Exercise description:
Across the data below, how many lines hold "skyline"? Answer with that number and nothing else.
(Beginning of Recorded data)
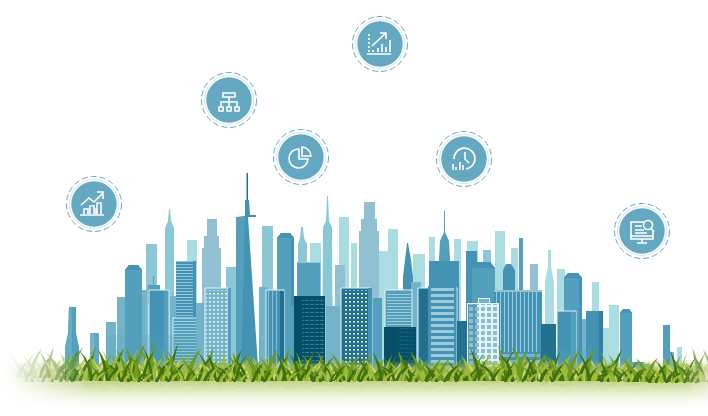
<!DOCTYPE html>
<html lang="en">
<head>
<meta charset="utf-8">
<title>City skyline with data icons</title>
<style>
:root{--pale:#a9dde2;--aqua:#8bc8d6;--mist:#92c0d3;--sky:#74b4cb;--blue:#539fbc;--steel:#4492b4;--deep:#22708f;--navy:#054f69;--badge:#65a8c2;--halo:#d5e8ef;--grass-dark:#41700f;--grass:#6f9a1c;--grass-light:#9dbb35;--straw:#c9d47c}
html,body{margin:0;background:#fff;overflow:hidden}
svg{display:block;width:708px;height:416px}
.pale{fill:var(--pale)}.aqua{fill:var(--aqua)}.mist{fill:var(--mist)}.sky{fill:var(--sky)}.blue{fill:var(--blue)}.steel{fill:var(--steel)}.deep{fill:var(--deep)}.navy{fill:var(--navy)}
.edge{stroke:#e4f3f7;stroke-width:1}
.disc{fill:var(--badge)}
.halo{fill:#fff;stroke:var(--halo);stroke-width:1}
.ring{fill:none;stroke:var(--badge);stroke-width:1;stroke-dasharray:6 3}
.icon{fill:none;stroke:#fff;stroke-width:1.6}
.g-dark{fill:var(--grass-dark)}.g-mid{fill:var(--grass)}.g-light{fill:var(--grass-light)}.g-straw{fill:var(--straw)}
</style>
</head>
<body>
<svg viewBox="0 0 708 416" role="img" aria-label="Blue city skyline on grass with six data icons above">
<defs>
<pattern id="dots" width="4" height="4" patternUnits="userSpaceOnUse"><rect x="1" y="1" width="2" height="1.6" fill="#e2f2f7"/></pattern>
<pattern id="bands" width="4" height="3" patternUnits="userSpaceOnUse"><rect width="4" height="1" fill="#b9dfe9"/></pattern>
<pattern id="wide-bands" width="6" height="6" patternUnits="userSpaceOnUse"><rect width="6" height="3" fill="#9ccbdc"/></pattern>
<pattern id="columns" width="4" height="6" patternUnits="userSpaceOnUse"><rect width="1" height="6" fill="#c4e4ec"/></pattern>
<pattern id="panes" width="6" height="6" patternUnits="userSpaceOnUse"><rect x="1" y="1" width="4" height="4" fill="#86c0d5"/></pattern>
<pattern id="night" width="5" height="4" patternUnits="userSpaceOnUse"><rect width="4" height="1" fill="#2d7d99"/></pattern>
<linearGradient id="side-fade"><stop offset="0" stop-color="#000"/><stop offset=".02" stop-color="#111"/><stop offset=".13" stop-color="#fff"/><stop offset=".96" stop-color="#fff"/><stop offset="1" stop-color="#999"/></linearGradient>
<mask id="meadow-mask" maskUnits="userSpaceOnUse" x="0" y="320" width="708" height="96"><rect y="320" width="708" height="96" fill="url(#side-fade)"/></mask>
<linearGradient id="turf" x2="0" y2="1"><stop offset="0" stop-color="#a9bf55" stop-opacity="0"/><stop offset=".22" stop-color="#a3ba4b"/><stop offset=".45" stop-color="#c5d58c" stop-opacity=".9"/><stop offset=".72" stop-color="#e6eecb" stop-opacity=".6"/><stop offset="1" stop-color="#fff" stop-opacity="0"/></linearGradient>
<filter id="grain" x="0" y="0" width="1" height="1"><feTurbulence type="fractalNoise" baseFrequency=".12 .3" numOctaves="3" seed="4" result="noise"/><feColorMatrix in="noise" values="0 0 0 0 .42  0 0 0 0 .55  0 0 0 0 .12  0 0 0 5 -2.5" result="specks"/><feComposite in="specks" in2="SourceGraphic" operator="in"/></filter>
<linearGradient id="speck-fade" x2="0" y2="1"><stop offset="0" stop-color="#fff" stop-opacity=".7"/><stop offset="1" stop-color="#fff" stop-opacity="0"/></linearGradient>
<g id="badge"><circle class="ring" r="27.5"/><circle class="halo" r="24.5"/><circle class="disc" r="22.7"/></g>
<g id="tuft">
<path class="g-straw" d="M2 0Q4-12 0-22Q8-10 5 0ZM22 0Q24-14 33-22Q27-10 25 0ZM43 0Q42-16 36-25Q46-14 46 0ZM62 0Q66-14 74-18Q68-9 65 0Z"/>
<path class="g-light" d="M-2 0Q-3-12-12-21Q1-13 1 0ZM9 0Q10-18 20-28Q13-14 12 0ZM29 0Q27-14 20-20Q31-14 32 0ZM38 0Q42-15 52-21Q43-10 41 0ZM55 0Q54-20 48-30Q58-17 58 0ZM68 0Q69-15 79-25Q73-12 71 0Z"/>
<path class="g-mid" d="M4 0Q1-16-8-27Q6-17 8 0ZM14 0Q16-20 29-33Q20-16 18 0ZM19 0Q16-17 8-24Q20-17 23 0ZM33 0Q34-22 42-34Q38-18 37 0ZM47 0Q45-14 35-18Q47-14 50 0ZM51 0Q56-17 67-24Q58-12 54 0ZM65 0Q62-18 56-27Q66-17 68 0Z"/>
<path class="g-dark" d="M0 0Q4-14 13-18Q6-10 3 0ZM10 0Q8-13 0-17Q11-12 13 0ZM25 0Q29-18 40-25Q31-12 28 0ZM36 0Q33-20 25-30Q37-19 39 0ZM44 0Q49-14 61-16Q51-10 47 0ZM59 0Q61-20 70-32Q64-15 62 0ZM70 0Q66-12 58-15Q69-11 73 0Z"/>
</g>
<g id="low-tuft">
<path class="g-dark" d="M0 0Q2-8 9-13Q4-6 3 0ZM7 0Q6-9-1-12Q8-9 10 0ZM17 0Q20-9 28-12Q21-6 20 0ZM27 0Q25-10 19-15Q28-9 30 0ZM35 0Q38-9 46-14Q40-6 38 0ZM47 0Q45-9 38-12Q47-8 50 0Z"/>
<path class="g-light" d="M3 0Q5-8 14-10Q7-5 6 0ZM13 0Q12-9 7-14Q15-8 16 0ZM23 0Q26-8 35-9Q28-5 26 0ZM41 0Q42-10 51-15Q45-7 44 0Z"/>
</g>
</defs>

<g id="far-skyline">
<path class="pale" d="M187 240h10v141h-10zM310 243h11v138h-11zM339 217h10v164h-10zM351 243h6v138h-6zM378 251h10v130h-10zM388 229h10v152h-10zM413 254h12v127h-12zM429 237h6v144h-6zM454 239h7v142h-7zM467 241h11v140h-11zM495 231h10v150h-10zM511 248h7v133h-7zM557 269h8v112h-8zM592 282h7v99h-7zM609 305h10v76h-10zM677 347h5v34h-5zM600 328h12v53h-12z"/>
<path class="aqua" d="M146 244h11v137h-11zM226 267h10v114h-10zM262 226h11v155h-11zM297 262h24v119h-24zM483 250h8v131h-8z"/>
<path class="aqua" d="M168 221L169 209H170L171 221L174 228V381H165V228ZM301 227h2l1 11 3 6v137h-9V244l2-6ZM327 196h1l1 25 3 6 1 154h-11l1-154 3-6Z"/>
<path class="mist" d="M207 219h10v17h2v12h2v133h-19V248h2V236h3ZM364 202h11v17h2v12h2v150h-20V231h2V219h3ZM335 265h10v116h-10zM530 264h8v117h-8z"/>
<path class="pale" d="M548 250h3v17l3 15v99h-9v-99l3-15Z"/>
<path class="blue" d="M444 211h1v21l4 9 1 18v122h-11V259l1-18 4-9Z"/>
<path class="steel" d="M407 243h1l3 17 2 17v104h-10V277l2-17Z"/>
<path class="blue" d="M519 238h4v143h-4z"/>
</g>

<g id="middle-skyline">
<path class="sky" d="M117 297h8v84h-8zM106 322h10v59h-10zM259 287h9v94h-9zM326 306h16v75h-16zM411 282h10v99h-10zM576 319h12v62h-12z"/>
<path class="blue" d="M125 270l4-5h9l4 5v111h-17zM277 238l4-5h9l4 5v143h-17z"/>
<path class="steel" d="M125 270l4-5h9l4 5zM277 238l4-5h9l4 5zM291 238h3v143h-3z"/>
<path class="sky" d="M142 290h5v91h-5zM170 296h6v85h-6z"/>
<path class="blue" d="M153 276h1v9h6v20h-12v-20h5z"/>
<path class="steel" d="M176 261h20v120h-20z"/><path d="M176 261h17v60h-17z" fill="url(#bands)" opacity=".65"/>
<path class="blue" d="M297 263h23v118h-23zM373 298h9v83h-9zM286 306h9v75h-9z"/>
<path class="steel" d="M429 261h30v120h-30zM466 251h11v130h-11z"/>
<path class="blue" d="M472 268l5-6h13l5 6v113h-23z"/><path class="steel" d="M472 268l5-6h13l5 6z"/>
<path class="steel" d="M503 270l3-6h5l4 6v25h-12z"/>
<path class="blue" d="M564 278l4-5h10l4 5v103h-18zM620 313l3-4h6l3 4v68h-12z"/>
<path class="steel" d="M564 278l4-5h10l4 5zM620 313l3-4h6l3 4zM579 278h3v103h-3z"/>
<path class="blue" d="M663 325h7v56h-7zM632 362h12v19h-12z"/><path class="sky" d="M670 352h4v29h-4zM644 364h10v17h-10z"/>
<path class="blue" d="M69 307h7v26l3 14v34H65v-34l3-14z"/><path class="sky" d="M69 307h3v74h-7v-34l3-14z" opacity=".55"/>
<path class="sky" d="M90 333h9v48h-9z"/><path class="blue" d="M94 333h5v48h-5z" opacity=".6"/>
</g>

<g id="spire-tower">
<path class="blue" d="M236 217h9l12 164h-21z"/><path class="steel" d="M245 217h3l11 164h-18z"/>
<path class="deep" d="M246.500 173h1.500v43h-1.500z"/><path class="steel" d="M245 200h4l1 15h6v2h-20l9-1z"/>
</g>

<g id="near-skyline">
<path class="steel edge" d="M149 290h20v91h-20z"/><path class="blue" d="M164 291h4v90h-4z"/>
<path class="blue edge" d="M173 318h24v63h-24z"/><path d="M174 319h22v62h-22z" fill="url(#bands)" opacity=".75"/>
<path class="sky" d="M196 303h8v78h-8z"/>
<path class="sky edge" d="M205 288h23v93h-23z"/><path d="M206 290h21v91h-21z" fill="url(#dots)"/><path class="blue" d="M228 288h3v93h-3z"/>
<path class="steel edge" d="M266 290h18v91h-18z"/><path d="M268 291h12v90h-12z" fill="url(#columns)" opacity=".55"/><path class="deep" d="M280 291h4v90h-4z"/>
<path class="navy" d="M294 296h31v85h-31z"/><path d="M302 298h22v83h-22z" fill="url(#night)"/>
<path class="deep edge" d="M341 288h30v93h-30z"/><path d="M343 290h25v91h-25z" fill="url(#dots)"/><path class="steel" d="M368 288h4v93h-4z"/>
<path class="blue edge" d="M385 290h27v91h-27z"/><path d="M387 292h24v36h-24z" fill="url(#bands)" opacity=".7"/>
<path class="navy" d="M384 327h32v54h-32z"/><path d="M398 328h17v53h-17z" fill="url(#night)" opacity=".4"/>
<path class="deep edge" d="M418 288h39v93h-39z"/><path class="steel" d="M428 286h28v95h-28z"/><path d="M431 288h23v93h-23z" fill="url(#wide-bands)"/>
<path class="deep" d="M457 321h10v60h-10z"/>
<path class="steel" d="M494 290h48v91h-48z"/><path d="M496 292h44v60h-44z" fill="url(#columns)" opacity=".7"/><path d="M496 352h44v28h-44z" fill="url(#wide-bands)" opacity=".6"/><path d="M494 291h48" stroke="#e4f3f7"/>
<path class="deep" d="M541 324h15v57h-15z"/>
<path class="steel edge" d="M557 311h19v70h-19z"/><path class="blue" d="M571 312h5v69h-5z"/>
<path class="steel" d="M586 311h17v70h-17z"/><path class="deep" d="M599 311h4v70h-4z" opacity=".5"/>
<path d="M467 303h11v-5h12v5h9v78h-32z" fill="#e9f4f8"/><path class="deep" d="M468 304h9v77h-9z" opacity=".7"/><path d="M468 304h30v77h-30z" fill="url(#panes)"/><path class="sky" d="M479 299h10v4h-10z"/>
<path class="blue" d="M106 335h93v46h-93zM556 348h36v33h-36z" opacity=".25"/>
</g>

<g id="meadow" mask="url(#meadow-mask)">
<rect y="360" width="708" height="52" fill="url(#turf)"/>
<g opacity=".45"><rect y="378" width="708" height="16" fill="url(#speck-fade)" filter="url(#grain)"/></g>
<g id="tall-grass">
<use href="#tuft" transform="translate(16 378) scale(.9)"/>
<use href="#tuft" transform="translate(54 380)"/>
<use href="#tuft" transform="translate(168 381) scale(-1 1)"/>
<use href="#tuft" transform="translate(122 379) scale(.8 1.1)"/>
<use href="#tuft" transform="translate(172 381)"/>
<use href="#tuft" transform="translate(270 379) scale(-.9 .8)"/>
<use href="#tuft" transform="translate(252 381) scale(.9 1)"/>
<use href="#tuft" transform="translate(360 381) scale(-1 .85)"/>
<use href="#tuft" transform="translate(334 380) scale(.9 .8)"/>
<use href="#tuft" transform="translate(436 381) scale(-.9 .9)"/>
<use href="#tuft" transform="translate(424 381) scale(.9 .7)"/>
<use href="#tuft" transform="translate(540 381) scale(-1 1.05)"/>
<use href="#tuft" transform="translate(504 380) scale(.8 .9)"/>
<use href="#tuft" transform="translate(552 381)"/>
<use href="#tuft" transform="translate(662 381) scale(-.9 .7)"/>
<use href="#tuft" transform="translate(632 382) scale(.9 .75)"/>
<use href="#tuft" transform="translate(726 382) scale(-.8 1)"/>
</g>
<g id="low-grass">
<use href="#low-tuft" x="24" y="382"/><use href="#low-tuft" x="72" y="381"/><use href="#low-tuft" x="120" y="382"/><use href="#low-tuft" x="168" y="381"/><use href="#low-tuft" x="216" y="382"/><use href="#low-tuft" x="264" y="381"/><use href="#low-tuft" x="312" y="382"/><use href="#low-tuft" x="360" y="381"/><use href="#low-tuft" x="408" y="382"/><use href="#low-tuft" x="456" y="381"/><use href="#low-tuft" x="504" y="382"/><use href="#low-tuft" x="552" y="381"/><use href="#low-tuft" x="600" y="382"/><use href="#low-tuft" x="648" y="383"/><use href="#low-tuft" x="690" y="382"/>
</g>
</g>

<g id="data-badges">
<g id="growth-badge" transform="translate(94 204)"><use href="#badge"/><path class="icon" d="M-14 11H10M-10 10V5h4v5M-4 10V2h4v8M2 10V4h0M3 10V-1h4v11M-13 1L-5-6L0-2L9-11M3-12H9V-5"/></g>
<g id="structure-badge" transform="translate(229 100)"><use href="#badge"/><path class="icon" d="M-6-7H6v4H-6ZM0-3V7M-8 7V2H8V7M-10 7h4v4h-4ZM-2 7h4v4h-4ZM6 7h4v4H6Z"/></g>
<g id="share-badge" transform="translate(301 157)"><use href="#badge"/><path class="icon" d="M-2-8A9.500 9.500 0 1 0 7 2H-2ZM1-10A9.500 9.500 0 0 1 10-1H1Z"/></g>
<g id="trend-badge" transform="translate(380 44)"><use href="#badge"/><path class="icon" d="M-13 10H11M-7 8V6M-2 8V4M2 8V0M6 8V3M10 8V-4M-8 2L6-11M0-11H6V-5"/><path class="icon" stroke-dasharray="2 2" d="M-11-10V9"/></g>
<g id="timing-badge" transform="translate(464 159)"><use href="#badge"/><path class="icon" d="M-10 0A10.500 10.500 0 1 1 2 10M1-7V0L5 4M-11 11V5M-8 11V8M-4 11V3M-1 11V6"/></g>
<g id="analysis-badge" transform="translate(642 231)"><use href="#badge"/><path class="icon" d="M2-9H-11V8H11V0M-11 5H11M0 8V12M-5 12H5M-7-5H0M-7-1H2M-7 2H5M9-3L12 1"/><circle class="icon" cx="6" cy="-6" r="4.500"/></g>
</g>
</svg>
</body>
</html>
(End of Recorded data)
Answer space:
5